The transition of power within the government is not guaranteed to be a smooth one. With the prime minister being outed, Ranil Wickremesinghe said that he will not be leaving his post quietly. Wickremesinghe is currently being backed by enough members of parliament and has a chance to fight the move. He said “I will continue to function as prime minister. No one else can be appointed according to the constitution. It is up to the Parliament now. The future can only be decided by Parliament.” Wickremesinghe is going to approach his party, United National Party, for a special vote regarding his ousting. If he retains enough votes, it is possible that Wickremesinghe could holds his post. Wickremesinghe’s opposition party, Sri Lanka Freedom Party, said that the growing frustration with his leadership will help them move this decision regarding the prime minister and president forward.
Beside’s the criticism of Rajapaksa’s human rights record, many are concerned with his foreign policy and relationship with China. Rajapaksa is known with his close and friendly relationship with China. During his presidency, Rajapaksa had Sri Lanka borrow heavily from China for infrastructure projects, which ended up costing the country. China has been funding infrastructure projects around the world to create their “String of Pearls” system, hoping to gain more global influence. With more and more money owed to China, some are scared that China will begin to have more influence within Sri Lankan politics. The Chinese port in Sri Lanka was handed over to the Chinese government after Sri Lanka was unable to pay back the full initial loans to China.
The debate within Sri Lanka continues over whether this power transition is even legal within the limits of the constitution. Wickremesinghe supporters claim that this move is unconstitutional, “What happened was a political coup. The president had no right do this,”.

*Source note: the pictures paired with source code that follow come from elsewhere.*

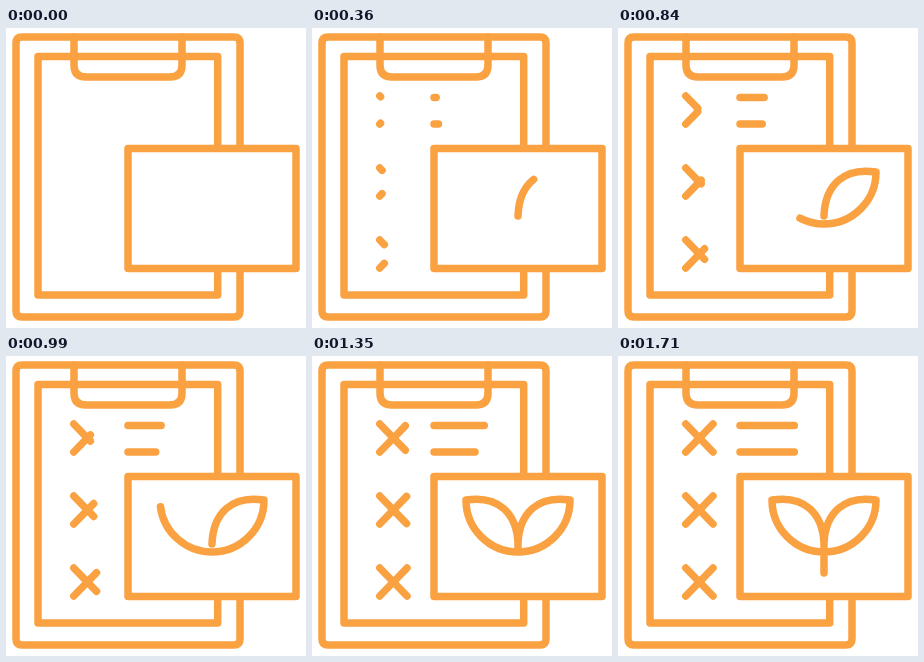
Recreate the animation shown at these times as an HTML page with a canvas. Size 300 by 300 pixels, loop 2100 ms.

```html
<!DOCTYPE html>
<html lang="en">
<head>
<meta charset="utf-8">
<title>Clipboard checklist</title>
<style>
  html, body { margin: 0; width: 100%; height: 100%; overflow: hidden; background: #fff; }
  canvas { display: block; width: 300px; height: 300px; }
</style>
</head>
<body>
<canvas id="stage"></canvas>
<script>
const LOOP = 2100, STEP = 30, SIZE = 300;
const ORANGE = '#faa141';
const canvas = document.getElementById('stage');
const ctx = canvas.getContext('2d');
const ratio = window.devicePixelRatio || 1;
canvas.width = canvas.height = Math.round(SIZE * ratio);

const linear = t => t;
const sine = t => (1 - Math.cos(Math.PI * t)) / 2;

// A stroke that draws itself from its first point to its last.
function stroke(d, start, end, ease) {
  const el = document.createElementNS('http://www.w3.org/2000/svg', 'path');
  el.setAttribute('d', d);
  return { path: new Path2D(d), length: el.getTotalLength(), start, end, ease };
}

const strokes = [
  stroke('M122 69.5H176.3', 180, 1600, sine),
  stroke('M122 96H176.3', 240, 1710, linear),
  stroke('M206 188C207 157 226 139 258 144A52 52 0 0 1 206 196' +
         'A52 52 0 0 1 154 144C186 139 205 157 206 188V217', 0, 1620, sine)
];

// Crosses: the lower rows start first.
[[82, 220], [154, 110], [226, 0]].forEach(([y, start]) => {
  strokes.push(
    stroke(`M67.8 ${y - 14}L95 ${y + 14}`, start, start + 1350, sine),
    stroke(`M67.8 ${y + 14}L95 ${y - 14}`, start, start + 1350, sine)
  );
});

const board = new Path2D('M16 9H228Q234 9 234 15V283Q234 289 228 289H16Q10 289 10 283V15Q10 9 16 9Z');
const sheet = new Path2D('M32 28.5H211.7V267H32Z');
const clip = new Path2D('M68 9V37Q68 49 80 49H164Q176 49 176 37V9');
const card = new Path2D('M122 120.5H290V240.5H122Z');

function drawStroke(s, time) {
  const t = Math.min(1, (time - s.start) / (s.end - s.start));
  if (t <= 0) return;
  ctx.setLineDash(t < 1 ? [s.length * s.ease(t), s.length * 2] : []);
  ctx.stroke(s.path);
}

function draw(time) {
  ctx.setTransform(ratio, 0, 0, ratio, 0, 0);
  ctx.fillStyle = '#fff';
  ctx.fillRect(0, 0, SIZE, SIZE);
  ctx.strokeStyle = ORANGE;
  ctx.lineWidth = 7.5;
  ctx.lineCap = ctx.lineJoin = 'round';
  ctx.setLineDash([]);
  [board, sheet, clip].forEach(p => ctx.stroke(p));
  ctx.fill(card);
  ctx.stroke(card);
  strokes.forEach(s => drawStroke(s, time));
}

const origin = performance.now();
function tick() {
  const time = (performance.now() - origin) % LOOP;
  draw(Math.floor(time / STEP) * STEP);
  requestAnimationFrame(tick);
}
tick();
</script>
</body>
</html>
```
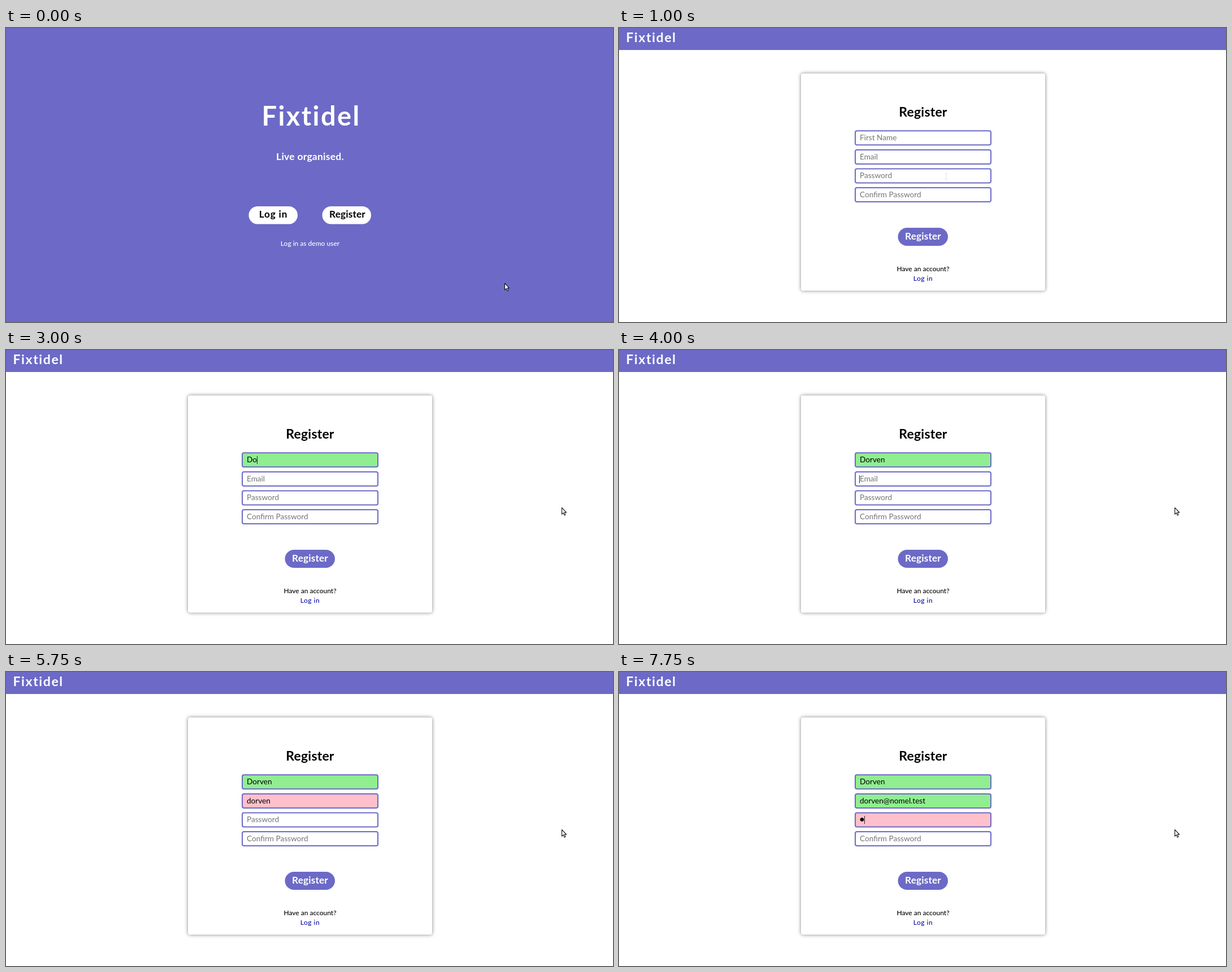
These frames come from a looping animation (1074 by 521 pixels, 8000 ms). An HTML page:

```html
<!DOCTYPE html>
<html lang="en">
<head>
<meta charset="utf-8">
<title>Register</title>
<style>
  html, body { margin: 0; width: 100%; height: 100%; overflow: hidden; background: #fff; }
  svg { display: block; width: 100%; height: 100%; }
  text { font-family: Lato, sans-serif; font-size: 13.6px; white-space: pre; }
  .mid { text-anchor: middle; }
  .bold { font-weight: 700; }
  .medium { font-weight: 500; }
  .light { fill: #fff; }
  .brand { fill: #6c6ac6; }
  .big { font-size: 47px; letter-spacing: 2.4px; }
  .logo { font-size: 23px; letter-spacing: 1.6px; }
  .title { font-size: 23px; letter-spacing: .2px; }
  .tagline { font-size: 17.5px; letter-spacing: .25px; }
  .button { font-size: 17.2px; letter-spacing: .15px; }
  .loose { letter-spacing: .8px; }
  .small { font-size: 12px; }
  .link { fill: #0d0db0; letter-spacing: .5px; }
  .status { font-size: 7.6px; fill: #5f5db5; }
  .card { fill: #fff; filter: drop-shadow(0 0 3px rgba(0, 0, 0, .5)); }
  .box { stroke: #6c6ac6; stroke-width: 2; }
  .pointer { fill: #fff; stroke: #111; stroke-width: 1.1; stroke-linejoin: round; }
</style>
</head>
<body>
<svg viewBox="0 0 1074 521" preserveAspectRatio="none">
  <g id="home">
    <rect class="brand" width="1074" height="521"/>
    <text class="mid bold light big" x="540" y="173">Fixtidel</text>
    <text class="mid bold light tagline" x="538" y="234">Live organised.</text>
    <rect class="light" x="429.5" y="316" width="86.5" height="31.5" rx="15.7"/>
    <text class="mid bold button loose" x="473" y="336">Log in</text>
    <rect id="join" x="559.5" y="316" width="86.5" height="31.5" rx="15.7"/>
    <text class="mid bold button" x="604" y="336">Register</text>
    <text class="mid medium light small" x="538" y="385.5">Log in as demo user</text>
    <g id="status">
      <rect y="510" width="169" height="11" fill="#7c7acb"/>
      <text class="status" x="2" y="520">https://www.fixtidel-calendar.co.uk/register</text>
    </g>
  </g>

  <g id="form">
    <rect width="1074" height="521" fill="#fff"/>
    <rect class="brand" width="1074" height="39"/>
    <text class="bold light logo" x="12.5" y="24.5">Fixtidel</text>
    <rect class="card" x="322" y="80.5" width="432" height="385" rx="4"/>
    <text class="mid bold title" x="538" y="157">Register</text>
    <g id="fields"></g>
    <circle id="bullet" cx="430" cy="261.5" r="3.3"/>
    <rect id="caret" width="1" height="14" fill="#222"/>
    <rect class="brand" x="493.5" y="354" width="88.5" height="32" rx="16"/>
    <text class="mid bold light button" x="538" y="375">Register</text>
    <text class="mid medium small" x="538" y="431">Have an account?</text>
    <text class="mid medium small link" x="538" y="448">Log in</text>
  </g>

  <g id="cursor">
    <path id="arrow" class="pointer" d="M0 0V11.6L2.7 9.2L4.5 13.4L6.4 12.6L4.6 8.4H8Z"/>
    <path id="hand" class="pointer" d="M0 1.2Q1.4-.6 2.6 1.2V6Q4.2 4.6 5.1 6.3Q6.7 5.2 7.5 6.9Q9.3 6.2 9.4 8V12.2L8 17H1L-3 10.6Q-3 8.4-1.3 9.2L0 10.6ZM2.6 6V9M5.1 6.3V9M7.5 6.9V9.4"/>
    <path id="beam" d="M-2.5-6Q0-6 0-4.5Q0-6 2.5-6M0-5V5M-2.5 6Q0 6 0 4.5Q0 6 2.5 6" fill="none" stroke="#555"/>
  </g>
</svg>
<script>
  const STEP = 250, LOOP = 8000, LEFT = 426, ROW = 33.6;
  const $ = id => document.getElementById(id);
  const show = (id, on) => $(id).setAttribute('visibility', on ? 'inherit' : 'hidden');

  const NAME = 'Dorven', EMAIL = 'dorven@nomel.test';
  const nameKeys = { start: 11, counts: [1, 2, 4, 6, 6] };
  const emailKeys = { start: 19, counts: [1, 3, 4, 6, 6, 7, 8, 11, 14, 17] };

  const cursorPath = [
    ['arrow', 882.5, 452.5], ['arrow', 836, 424], ['arrow', 706, 365], ['hand', 621, 323.5],
    ['beam', 579, 263, .15], ['beam', 535, 226], ['beam', 476, 196],
    ['arrow', 690, 222], ['arrow', 916, 264], ['arrow', 983.5, 279.5]
  ];

  // [first step, field holding the caret or -1]
  const caretRuns = [[0, -1], [7, 0], [9, -1], [11, 0], [15, -1], [16, 1], [23, -1],
                     [24, 1], [29, 2], [30, -1], [31, 2]];

  const fields = ['First Name', 'Email', 'Password', 'Confirm Password'].map((hint, i) => {
    $('fields').insertAdjacentHTML('beforeend',
      `<rect class="box" x="418" y="${182.3 + ROW * i}" width="240" height="25" rx="3"/>
       <text x="${LEFT}" y="${199 + ROW * i}"></text>`);
    const [box, label] = [...$('fields').children].slice(-2);
    return { hint, box, label };
  });

  function typed(text, { start, counts }, step) {
    const i = Math.min(step - start, counts.length - 1);
    return i < 0 ? '' : text.slice(0, counts[i]);
  }

  function fillField({ hint, box, label }, value, valid) {
    label.textContent = value || hint;
    label.setAttribute('fill', value ? '#000' : '#757575');
    box.setAttribute('fill', !value ? '#fff' : valid ? '#90ee90' : '#ffc0cb');
  }

  function drawCaret(step, values) {
    const row = caretRuns.filter(([from]) => from <= step).pop()[1];
    show('caret', row >= 0);
    if (row < 0) return;
    const width = row === 2 ? (values[2] ? 8.5 : 0)
      : values[row] ? fields[row].label.getComputedTextLength() + 1 : 0;
    $('caret').setAttribute('x', LEFT - 1 + Math.round(width));
    $('caret').setAttribute('y', 188 + Math.round(ROW * row));
  }

  function drawCursor(step) {
    const [shape, x, y, alpha = 1] = cursorPath[Math.min(step, cursorPath.length - 1)];
    for (const id of ['arrow', 'hand', 'beam']) show(id, id === shape);
    $('cursor').setAttribute('transform', `translate(${x} ${y})`);
    $('cursor').setAttribute('opacity', alpha);
  }

  function render(step) {
    const hover = step === 3;
    show('home', step < 4);
    show('form', step >= 4);
    show('status', hover);
    $('join').setAttribute('fill', hover ? '#dcdcdc' : '#fff');

    const secret = step >= 31 ? ' ' : '';
    const values = [typed(NAME, nameKeys, step), typed(EMAIL, emailKeys, step), secret, ''];
    fillField(fields[0], values[0], true);
    fillField(fields[1], values[1], /^\w+@\w+(\.\w+)?$/.test(values[1]));
    fillField(fields[2], values[2], false);
    fillField(fields[3], values[3], false);
    show('bullet', secret);
    drawCaret(step, values);
    drawCursor(step);
  }

  const begin = performance.now();
  let last = -1;
  function tick() {
    const step = Math.floor((performance.now() - begin) % LOOP / STEP);
    if (step !== last) render(last = step);
    requestAnimationFrame(tick);
  }
  tick();
</script>
</body>
</html>
```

Countries around the world are closely monitoring these developments in Sri Lanka. China and India are both waiting to see which way the new government will sway. If Rajapaksa is able to take over the position, then China will no doubt be happy. If Wickremesinghe remains in power, then India will be satisfied and likely will closer align itself with Sri Lanka. The United States State Department released the statement on the situation saying: “all parties to act in accordance with Sri Lanka’s constitution, refrain from violence, and follow due process.” It may be a while until we figure out who gets the power in Sri Lanka as the president’s secretary has suspended the parliament until November 16. Though this move may not result in violence, it will be extremely damaging to the democracy of Sri Lanka and could have future repercussions on the nation.